▽

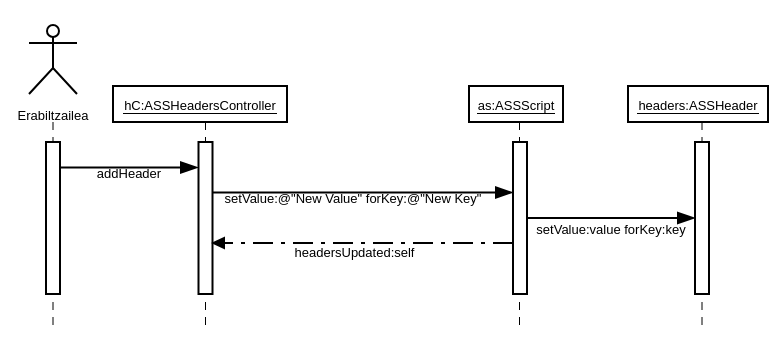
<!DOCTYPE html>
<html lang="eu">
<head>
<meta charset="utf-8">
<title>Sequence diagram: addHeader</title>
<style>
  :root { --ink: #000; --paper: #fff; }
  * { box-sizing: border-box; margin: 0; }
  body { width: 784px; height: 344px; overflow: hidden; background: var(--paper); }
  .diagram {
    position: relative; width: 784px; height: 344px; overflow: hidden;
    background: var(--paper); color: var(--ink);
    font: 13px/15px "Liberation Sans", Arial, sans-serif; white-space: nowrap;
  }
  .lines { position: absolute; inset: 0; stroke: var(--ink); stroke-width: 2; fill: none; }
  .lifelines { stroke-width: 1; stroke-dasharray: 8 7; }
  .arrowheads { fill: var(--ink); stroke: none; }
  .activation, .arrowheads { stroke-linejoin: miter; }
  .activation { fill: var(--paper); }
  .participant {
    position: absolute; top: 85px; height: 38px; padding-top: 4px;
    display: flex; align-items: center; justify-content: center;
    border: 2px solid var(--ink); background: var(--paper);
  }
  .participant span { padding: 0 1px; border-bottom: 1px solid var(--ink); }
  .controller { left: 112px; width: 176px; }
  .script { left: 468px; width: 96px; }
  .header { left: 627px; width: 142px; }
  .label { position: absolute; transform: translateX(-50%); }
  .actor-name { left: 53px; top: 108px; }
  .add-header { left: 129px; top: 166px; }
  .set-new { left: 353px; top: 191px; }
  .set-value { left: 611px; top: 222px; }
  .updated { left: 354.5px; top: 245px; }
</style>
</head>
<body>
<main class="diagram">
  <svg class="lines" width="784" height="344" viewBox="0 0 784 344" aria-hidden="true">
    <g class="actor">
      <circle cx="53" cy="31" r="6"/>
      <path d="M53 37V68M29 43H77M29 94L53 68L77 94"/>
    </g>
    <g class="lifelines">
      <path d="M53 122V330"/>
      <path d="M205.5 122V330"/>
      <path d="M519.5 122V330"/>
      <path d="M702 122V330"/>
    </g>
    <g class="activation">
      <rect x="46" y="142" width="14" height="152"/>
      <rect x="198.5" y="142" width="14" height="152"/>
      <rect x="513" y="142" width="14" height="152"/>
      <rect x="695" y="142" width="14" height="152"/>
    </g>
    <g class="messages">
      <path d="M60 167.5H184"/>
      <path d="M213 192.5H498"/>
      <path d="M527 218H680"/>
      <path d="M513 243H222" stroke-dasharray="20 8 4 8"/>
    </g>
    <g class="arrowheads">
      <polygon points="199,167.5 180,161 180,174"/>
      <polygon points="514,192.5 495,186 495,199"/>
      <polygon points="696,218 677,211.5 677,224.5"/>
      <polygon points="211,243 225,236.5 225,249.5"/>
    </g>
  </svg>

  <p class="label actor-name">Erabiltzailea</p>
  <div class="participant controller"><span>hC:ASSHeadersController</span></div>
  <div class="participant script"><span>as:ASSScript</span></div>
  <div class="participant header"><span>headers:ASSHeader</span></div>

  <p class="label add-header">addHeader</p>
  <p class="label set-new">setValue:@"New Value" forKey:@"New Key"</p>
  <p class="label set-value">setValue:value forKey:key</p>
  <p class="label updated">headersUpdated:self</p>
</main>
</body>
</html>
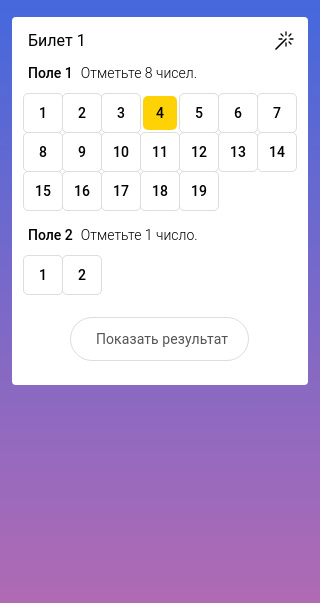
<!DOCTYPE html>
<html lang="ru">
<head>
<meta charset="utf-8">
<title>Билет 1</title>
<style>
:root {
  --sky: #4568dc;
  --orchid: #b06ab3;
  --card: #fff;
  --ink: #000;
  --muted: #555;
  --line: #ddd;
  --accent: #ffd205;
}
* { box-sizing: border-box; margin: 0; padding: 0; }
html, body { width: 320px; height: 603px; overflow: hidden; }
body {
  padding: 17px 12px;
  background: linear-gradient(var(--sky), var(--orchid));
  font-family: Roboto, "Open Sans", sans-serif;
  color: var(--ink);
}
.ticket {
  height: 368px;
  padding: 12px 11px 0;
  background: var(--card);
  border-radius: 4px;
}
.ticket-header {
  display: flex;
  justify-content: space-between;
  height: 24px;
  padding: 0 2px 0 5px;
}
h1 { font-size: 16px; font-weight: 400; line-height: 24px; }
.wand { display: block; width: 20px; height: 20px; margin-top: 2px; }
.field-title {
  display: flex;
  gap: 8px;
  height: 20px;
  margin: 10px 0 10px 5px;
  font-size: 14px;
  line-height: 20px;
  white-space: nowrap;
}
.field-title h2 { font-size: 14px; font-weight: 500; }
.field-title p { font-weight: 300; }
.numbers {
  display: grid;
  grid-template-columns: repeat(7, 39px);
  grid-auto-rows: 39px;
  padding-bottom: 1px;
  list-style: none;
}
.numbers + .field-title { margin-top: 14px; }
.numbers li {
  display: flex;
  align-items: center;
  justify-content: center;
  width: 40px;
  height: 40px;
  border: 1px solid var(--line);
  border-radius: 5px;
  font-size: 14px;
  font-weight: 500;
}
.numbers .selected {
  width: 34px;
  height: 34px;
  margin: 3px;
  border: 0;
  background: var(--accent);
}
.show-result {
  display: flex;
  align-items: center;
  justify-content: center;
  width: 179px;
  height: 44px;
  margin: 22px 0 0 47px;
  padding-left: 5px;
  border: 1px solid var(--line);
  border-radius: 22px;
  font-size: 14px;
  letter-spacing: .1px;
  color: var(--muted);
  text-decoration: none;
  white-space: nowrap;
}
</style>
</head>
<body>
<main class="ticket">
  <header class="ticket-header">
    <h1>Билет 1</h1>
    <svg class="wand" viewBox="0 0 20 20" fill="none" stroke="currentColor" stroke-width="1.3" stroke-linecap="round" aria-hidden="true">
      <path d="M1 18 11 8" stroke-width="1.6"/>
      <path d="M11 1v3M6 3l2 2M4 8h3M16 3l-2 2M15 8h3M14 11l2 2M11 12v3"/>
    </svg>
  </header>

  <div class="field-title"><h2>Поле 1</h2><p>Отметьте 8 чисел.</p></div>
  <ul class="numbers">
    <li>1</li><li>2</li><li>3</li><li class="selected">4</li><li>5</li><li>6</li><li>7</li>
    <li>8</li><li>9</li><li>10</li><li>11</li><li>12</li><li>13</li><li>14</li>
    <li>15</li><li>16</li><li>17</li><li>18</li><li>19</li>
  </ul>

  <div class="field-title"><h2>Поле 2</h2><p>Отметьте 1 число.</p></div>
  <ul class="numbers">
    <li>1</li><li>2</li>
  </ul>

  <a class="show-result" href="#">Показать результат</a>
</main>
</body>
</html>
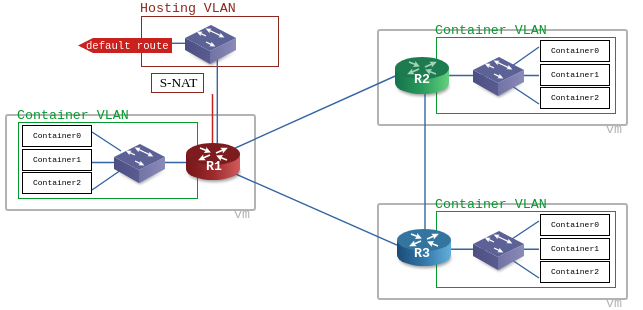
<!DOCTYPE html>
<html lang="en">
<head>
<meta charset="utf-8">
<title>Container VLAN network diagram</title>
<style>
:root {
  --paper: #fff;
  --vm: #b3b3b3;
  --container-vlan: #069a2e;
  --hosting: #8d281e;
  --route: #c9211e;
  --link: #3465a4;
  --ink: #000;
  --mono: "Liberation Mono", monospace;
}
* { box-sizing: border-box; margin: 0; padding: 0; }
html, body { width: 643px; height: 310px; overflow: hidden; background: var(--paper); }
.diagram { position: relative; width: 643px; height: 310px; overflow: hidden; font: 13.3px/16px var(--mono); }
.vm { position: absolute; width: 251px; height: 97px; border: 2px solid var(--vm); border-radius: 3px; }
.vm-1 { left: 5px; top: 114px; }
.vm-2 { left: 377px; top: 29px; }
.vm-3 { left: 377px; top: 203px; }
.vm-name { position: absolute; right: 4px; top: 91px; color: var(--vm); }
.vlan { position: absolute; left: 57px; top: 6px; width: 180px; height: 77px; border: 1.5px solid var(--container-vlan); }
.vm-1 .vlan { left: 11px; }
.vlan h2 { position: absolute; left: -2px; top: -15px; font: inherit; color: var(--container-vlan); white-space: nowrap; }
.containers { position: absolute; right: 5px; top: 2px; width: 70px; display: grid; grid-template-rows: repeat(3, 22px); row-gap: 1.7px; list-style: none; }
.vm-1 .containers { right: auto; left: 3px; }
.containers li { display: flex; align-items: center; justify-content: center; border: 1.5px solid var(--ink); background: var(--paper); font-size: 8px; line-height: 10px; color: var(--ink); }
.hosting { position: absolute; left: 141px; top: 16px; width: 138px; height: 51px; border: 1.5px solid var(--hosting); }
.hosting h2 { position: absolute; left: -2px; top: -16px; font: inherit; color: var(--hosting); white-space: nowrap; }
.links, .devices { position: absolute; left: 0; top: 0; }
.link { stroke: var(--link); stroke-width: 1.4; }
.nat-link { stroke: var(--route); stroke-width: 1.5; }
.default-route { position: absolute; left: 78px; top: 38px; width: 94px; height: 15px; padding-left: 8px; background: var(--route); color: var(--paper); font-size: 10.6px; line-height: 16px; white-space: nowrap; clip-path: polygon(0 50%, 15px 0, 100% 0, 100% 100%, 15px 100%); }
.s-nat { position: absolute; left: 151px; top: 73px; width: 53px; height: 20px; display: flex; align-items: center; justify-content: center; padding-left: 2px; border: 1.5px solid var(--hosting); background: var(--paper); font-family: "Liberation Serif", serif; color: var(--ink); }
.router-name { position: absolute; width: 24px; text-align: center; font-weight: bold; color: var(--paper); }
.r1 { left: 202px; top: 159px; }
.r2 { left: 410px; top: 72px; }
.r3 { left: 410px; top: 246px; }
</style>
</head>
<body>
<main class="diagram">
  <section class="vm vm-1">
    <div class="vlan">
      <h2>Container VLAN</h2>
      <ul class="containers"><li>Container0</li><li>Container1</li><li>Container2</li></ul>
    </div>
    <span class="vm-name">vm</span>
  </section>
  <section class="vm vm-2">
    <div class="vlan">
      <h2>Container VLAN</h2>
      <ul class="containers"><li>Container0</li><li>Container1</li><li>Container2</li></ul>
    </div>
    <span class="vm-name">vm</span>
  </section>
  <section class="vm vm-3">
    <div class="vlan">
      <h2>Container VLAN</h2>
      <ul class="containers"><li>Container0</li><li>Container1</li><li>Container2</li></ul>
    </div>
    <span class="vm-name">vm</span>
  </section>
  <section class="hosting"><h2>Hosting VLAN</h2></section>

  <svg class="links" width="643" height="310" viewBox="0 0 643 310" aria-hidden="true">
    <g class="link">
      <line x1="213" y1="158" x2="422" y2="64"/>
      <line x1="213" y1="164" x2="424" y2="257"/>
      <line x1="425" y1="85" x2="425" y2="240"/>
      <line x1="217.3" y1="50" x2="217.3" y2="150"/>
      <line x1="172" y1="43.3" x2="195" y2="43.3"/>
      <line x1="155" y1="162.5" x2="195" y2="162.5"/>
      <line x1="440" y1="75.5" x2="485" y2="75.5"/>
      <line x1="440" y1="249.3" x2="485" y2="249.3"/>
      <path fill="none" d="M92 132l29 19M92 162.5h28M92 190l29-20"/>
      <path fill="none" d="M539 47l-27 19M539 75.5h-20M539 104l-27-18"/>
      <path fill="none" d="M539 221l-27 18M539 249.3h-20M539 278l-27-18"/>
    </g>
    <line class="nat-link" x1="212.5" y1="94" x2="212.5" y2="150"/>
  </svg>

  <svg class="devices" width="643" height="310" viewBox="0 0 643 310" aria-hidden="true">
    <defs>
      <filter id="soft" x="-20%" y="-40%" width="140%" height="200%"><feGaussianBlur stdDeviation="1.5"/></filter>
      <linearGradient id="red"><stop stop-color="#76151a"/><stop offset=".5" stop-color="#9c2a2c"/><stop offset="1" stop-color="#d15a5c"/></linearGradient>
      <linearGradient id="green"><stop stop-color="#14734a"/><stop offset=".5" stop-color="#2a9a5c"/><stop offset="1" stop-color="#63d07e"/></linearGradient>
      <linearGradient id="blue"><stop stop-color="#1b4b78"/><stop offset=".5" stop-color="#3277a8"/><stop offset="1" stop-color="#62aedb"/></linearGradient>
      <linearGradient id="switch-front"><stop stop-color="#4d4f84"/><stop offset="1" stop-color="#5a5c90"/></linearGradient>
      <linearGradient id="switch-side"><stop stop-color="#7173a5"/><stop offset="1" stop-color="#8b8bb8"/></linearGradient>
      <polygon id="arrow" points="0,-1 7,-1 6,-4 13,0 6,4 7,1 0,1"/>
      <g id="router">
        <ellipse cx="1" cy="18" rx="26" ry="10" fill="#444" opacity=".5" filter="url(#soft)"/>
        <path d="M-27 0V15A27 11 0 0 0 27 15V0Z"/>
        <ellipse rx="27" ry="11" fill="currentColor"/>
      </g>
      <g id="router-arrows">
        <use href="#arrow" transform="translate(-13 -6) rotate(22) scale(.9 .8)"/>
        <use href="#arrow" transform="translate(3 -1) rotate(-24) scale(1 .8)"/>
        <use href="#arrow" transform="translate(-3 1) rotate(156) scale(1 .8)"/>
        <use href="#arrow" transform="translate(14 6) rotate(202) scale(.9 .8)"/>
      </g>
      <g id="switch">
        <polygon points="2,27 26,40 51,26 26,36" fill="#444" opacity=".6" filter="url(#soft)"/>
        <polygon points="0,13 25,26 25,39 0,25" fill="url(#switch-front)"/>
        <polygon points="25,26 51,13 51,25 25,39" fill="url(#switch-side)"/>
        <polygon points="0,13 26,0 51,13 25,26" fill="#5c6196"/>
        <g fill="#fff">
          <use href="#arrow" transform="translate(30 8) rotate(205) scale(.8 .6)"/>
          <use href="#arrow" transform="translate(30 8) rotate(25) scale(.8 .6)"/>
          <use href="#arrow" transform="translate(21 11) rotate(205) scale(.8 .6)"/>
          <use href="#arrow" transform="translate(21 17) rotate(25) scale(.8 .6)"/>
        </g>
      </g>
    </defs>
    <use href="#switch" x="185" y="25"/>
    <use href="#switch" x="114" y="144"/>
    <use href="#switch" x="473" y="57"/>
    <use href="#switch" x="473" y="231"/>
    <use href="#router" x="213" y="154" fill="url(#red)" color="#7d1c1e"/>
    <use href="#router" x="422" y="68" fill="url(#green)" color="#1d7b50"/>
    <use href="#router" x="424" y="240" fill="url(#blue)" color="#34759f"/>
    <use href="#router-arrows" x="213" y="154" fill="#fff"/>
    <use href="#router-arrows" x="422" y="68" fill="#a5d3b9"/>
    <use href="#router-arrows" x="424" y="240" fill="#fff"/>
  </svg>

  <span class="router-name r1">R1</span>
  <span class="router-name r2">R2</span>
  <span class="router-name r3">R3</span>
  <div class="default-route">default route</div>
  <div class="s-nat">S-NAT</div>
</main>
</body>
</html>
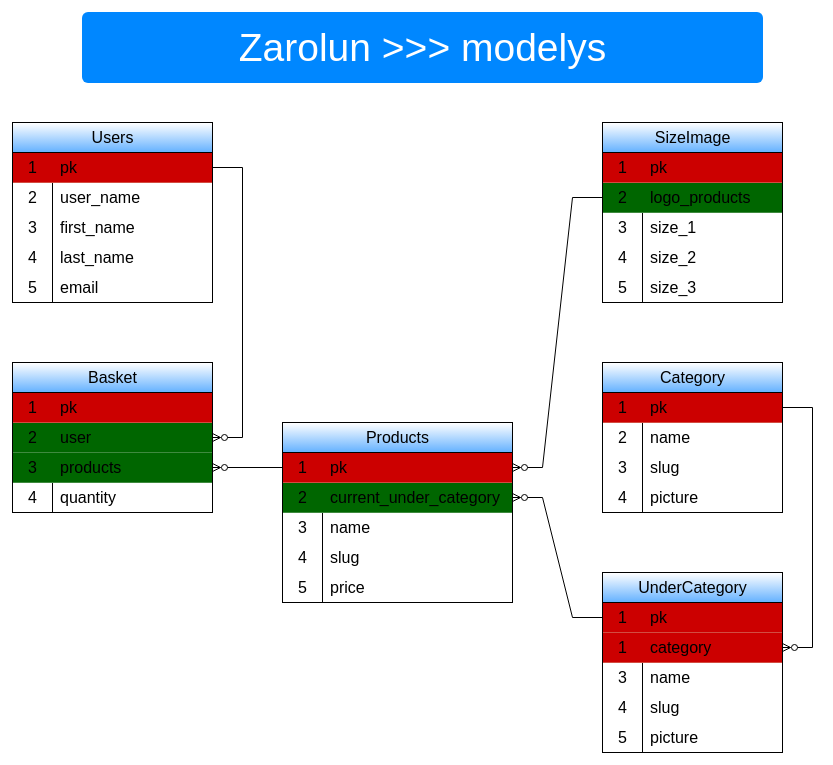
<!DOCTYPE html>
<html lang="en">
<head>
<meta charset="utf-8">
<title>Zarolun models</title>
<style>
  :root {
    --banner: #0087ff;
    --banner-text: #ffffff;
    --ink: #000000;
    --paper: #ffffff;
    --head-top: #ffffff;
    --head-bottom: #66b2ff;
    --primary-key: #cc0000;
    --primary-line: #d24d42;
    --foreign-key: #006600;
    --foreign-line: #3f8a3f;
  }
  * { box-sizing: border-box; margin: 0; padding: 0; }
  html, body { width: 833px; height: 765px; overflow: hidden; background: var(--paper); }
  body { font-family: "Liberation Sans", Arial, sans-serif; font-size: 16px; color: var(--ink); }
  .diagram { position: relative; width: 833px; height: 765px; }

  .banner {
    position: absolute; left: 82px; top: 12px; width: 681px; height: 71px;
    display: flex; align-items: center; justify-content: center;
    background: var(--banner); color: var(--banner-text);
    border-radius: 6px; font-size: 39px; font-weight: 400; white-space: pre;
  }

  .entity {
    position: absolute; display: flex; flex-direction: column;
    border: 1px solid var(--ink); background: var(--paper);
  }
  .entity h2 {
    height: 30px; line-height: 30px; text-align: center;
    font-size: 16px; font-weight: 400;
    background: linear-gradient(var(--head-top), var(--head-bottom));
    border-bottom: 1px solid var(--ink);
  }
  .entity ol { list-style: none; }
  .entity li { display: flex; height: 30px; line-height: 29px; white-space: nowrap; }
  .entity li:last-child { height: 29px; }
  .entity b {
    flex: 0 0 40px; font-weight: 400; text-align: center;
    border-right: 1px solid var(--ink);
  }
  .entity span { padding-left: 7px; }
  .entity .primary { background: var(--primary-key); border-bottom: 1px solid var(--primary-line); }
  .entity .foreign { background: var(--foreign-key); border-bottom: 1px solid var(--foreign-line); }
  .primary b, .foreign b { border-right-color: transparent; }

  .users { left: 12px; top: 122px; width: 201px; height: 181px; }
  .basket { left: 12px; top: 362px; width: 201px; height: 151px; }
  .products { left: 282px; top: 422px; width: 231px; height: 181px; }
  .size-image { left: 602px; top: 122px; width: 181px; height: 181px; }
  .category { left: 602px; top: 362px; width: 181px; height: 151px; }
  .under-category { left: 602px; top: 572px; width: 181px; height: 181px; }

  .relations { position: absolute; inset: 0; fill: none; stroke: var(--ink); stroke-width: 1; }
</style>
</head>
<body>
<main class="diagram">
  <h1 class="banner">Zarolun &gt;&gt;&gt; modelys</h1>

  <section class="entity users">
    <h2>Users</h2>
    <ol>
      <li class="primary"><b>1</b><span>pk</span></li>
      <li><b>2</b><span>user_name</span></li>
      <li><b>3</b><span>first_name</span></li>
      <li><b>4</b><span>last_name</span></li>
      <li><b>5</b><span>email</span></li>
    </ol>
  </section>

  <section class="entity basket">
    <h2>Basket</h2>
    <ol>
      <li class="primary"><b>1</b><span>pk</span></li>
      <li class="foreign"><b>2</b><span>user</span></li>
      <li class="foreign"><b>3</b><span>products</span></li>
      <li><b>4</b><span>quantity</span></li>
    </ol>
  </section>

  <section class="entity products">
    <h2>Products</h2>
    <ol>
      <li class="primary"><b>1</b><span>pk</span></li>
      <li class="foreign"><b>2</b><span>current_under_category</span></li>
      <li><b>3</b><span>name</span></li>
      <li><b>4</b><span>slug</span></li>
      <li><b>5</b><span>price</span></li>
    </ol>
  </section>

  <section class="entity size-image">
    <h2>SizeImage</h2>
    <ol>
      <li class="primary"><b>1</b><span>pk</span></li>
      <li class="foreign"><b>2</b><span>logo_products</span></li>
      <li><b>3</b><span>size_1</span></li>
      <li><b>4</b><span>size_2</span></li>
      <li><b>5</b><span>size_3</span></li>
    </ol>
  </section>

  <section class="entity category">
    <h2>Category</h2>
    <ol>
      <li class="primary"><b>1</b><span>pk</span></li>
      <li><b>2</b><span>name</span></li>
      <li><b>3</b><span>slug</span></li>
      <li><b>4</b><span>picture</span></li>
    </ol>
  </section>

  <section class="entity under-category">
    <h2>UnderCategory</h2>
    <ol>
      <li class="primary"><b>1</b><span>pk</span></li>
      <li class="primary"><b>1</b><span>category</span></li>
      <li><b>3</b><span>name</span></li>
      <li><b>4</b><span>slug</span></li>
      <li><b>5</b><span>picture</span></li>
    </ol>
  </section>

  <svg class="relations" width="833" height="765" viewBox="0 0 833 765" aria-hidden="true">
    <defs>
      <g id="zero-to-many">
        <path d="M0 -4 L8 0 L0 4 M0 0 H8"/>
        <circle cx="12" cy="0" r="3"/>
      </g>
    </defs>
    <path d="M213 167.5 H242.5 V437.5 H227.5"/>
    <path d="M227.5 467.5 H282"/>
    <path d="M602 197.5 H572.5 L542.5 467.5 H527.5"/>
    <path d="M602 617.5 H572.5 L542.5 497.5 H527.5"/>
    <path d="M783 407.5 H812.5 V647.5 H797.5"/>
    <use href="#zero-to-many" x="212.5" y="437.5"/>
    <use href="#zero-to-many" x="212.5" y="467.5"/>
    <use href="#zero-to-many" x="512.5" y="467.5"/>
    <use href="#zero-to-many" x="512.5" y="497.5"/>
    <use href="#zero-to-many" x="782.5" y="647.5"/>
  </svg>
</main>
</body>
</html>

△

_Problem to solve_
After dropping the pictures, please set down the lines from the beginning of the listing through the line containing "position: relative; width: 784px;", both included, exactly as they stand.

_Response below_
<!DOCTYPE html>
<html lang="eu">
<head>
<meta charset="utf-8">
<title>Sequence diagram: addHeader</title>
<style>
  :root { --ink: #000; --paper: #fff; }
  * { box-sizing: border-box; margin: 0; }
  body { width: 784px; height: 344px; overflow: hidden; background: var(--paper); }
  .diagram {
    position: relative; width: 784px; height: 344px; overflow: hidden;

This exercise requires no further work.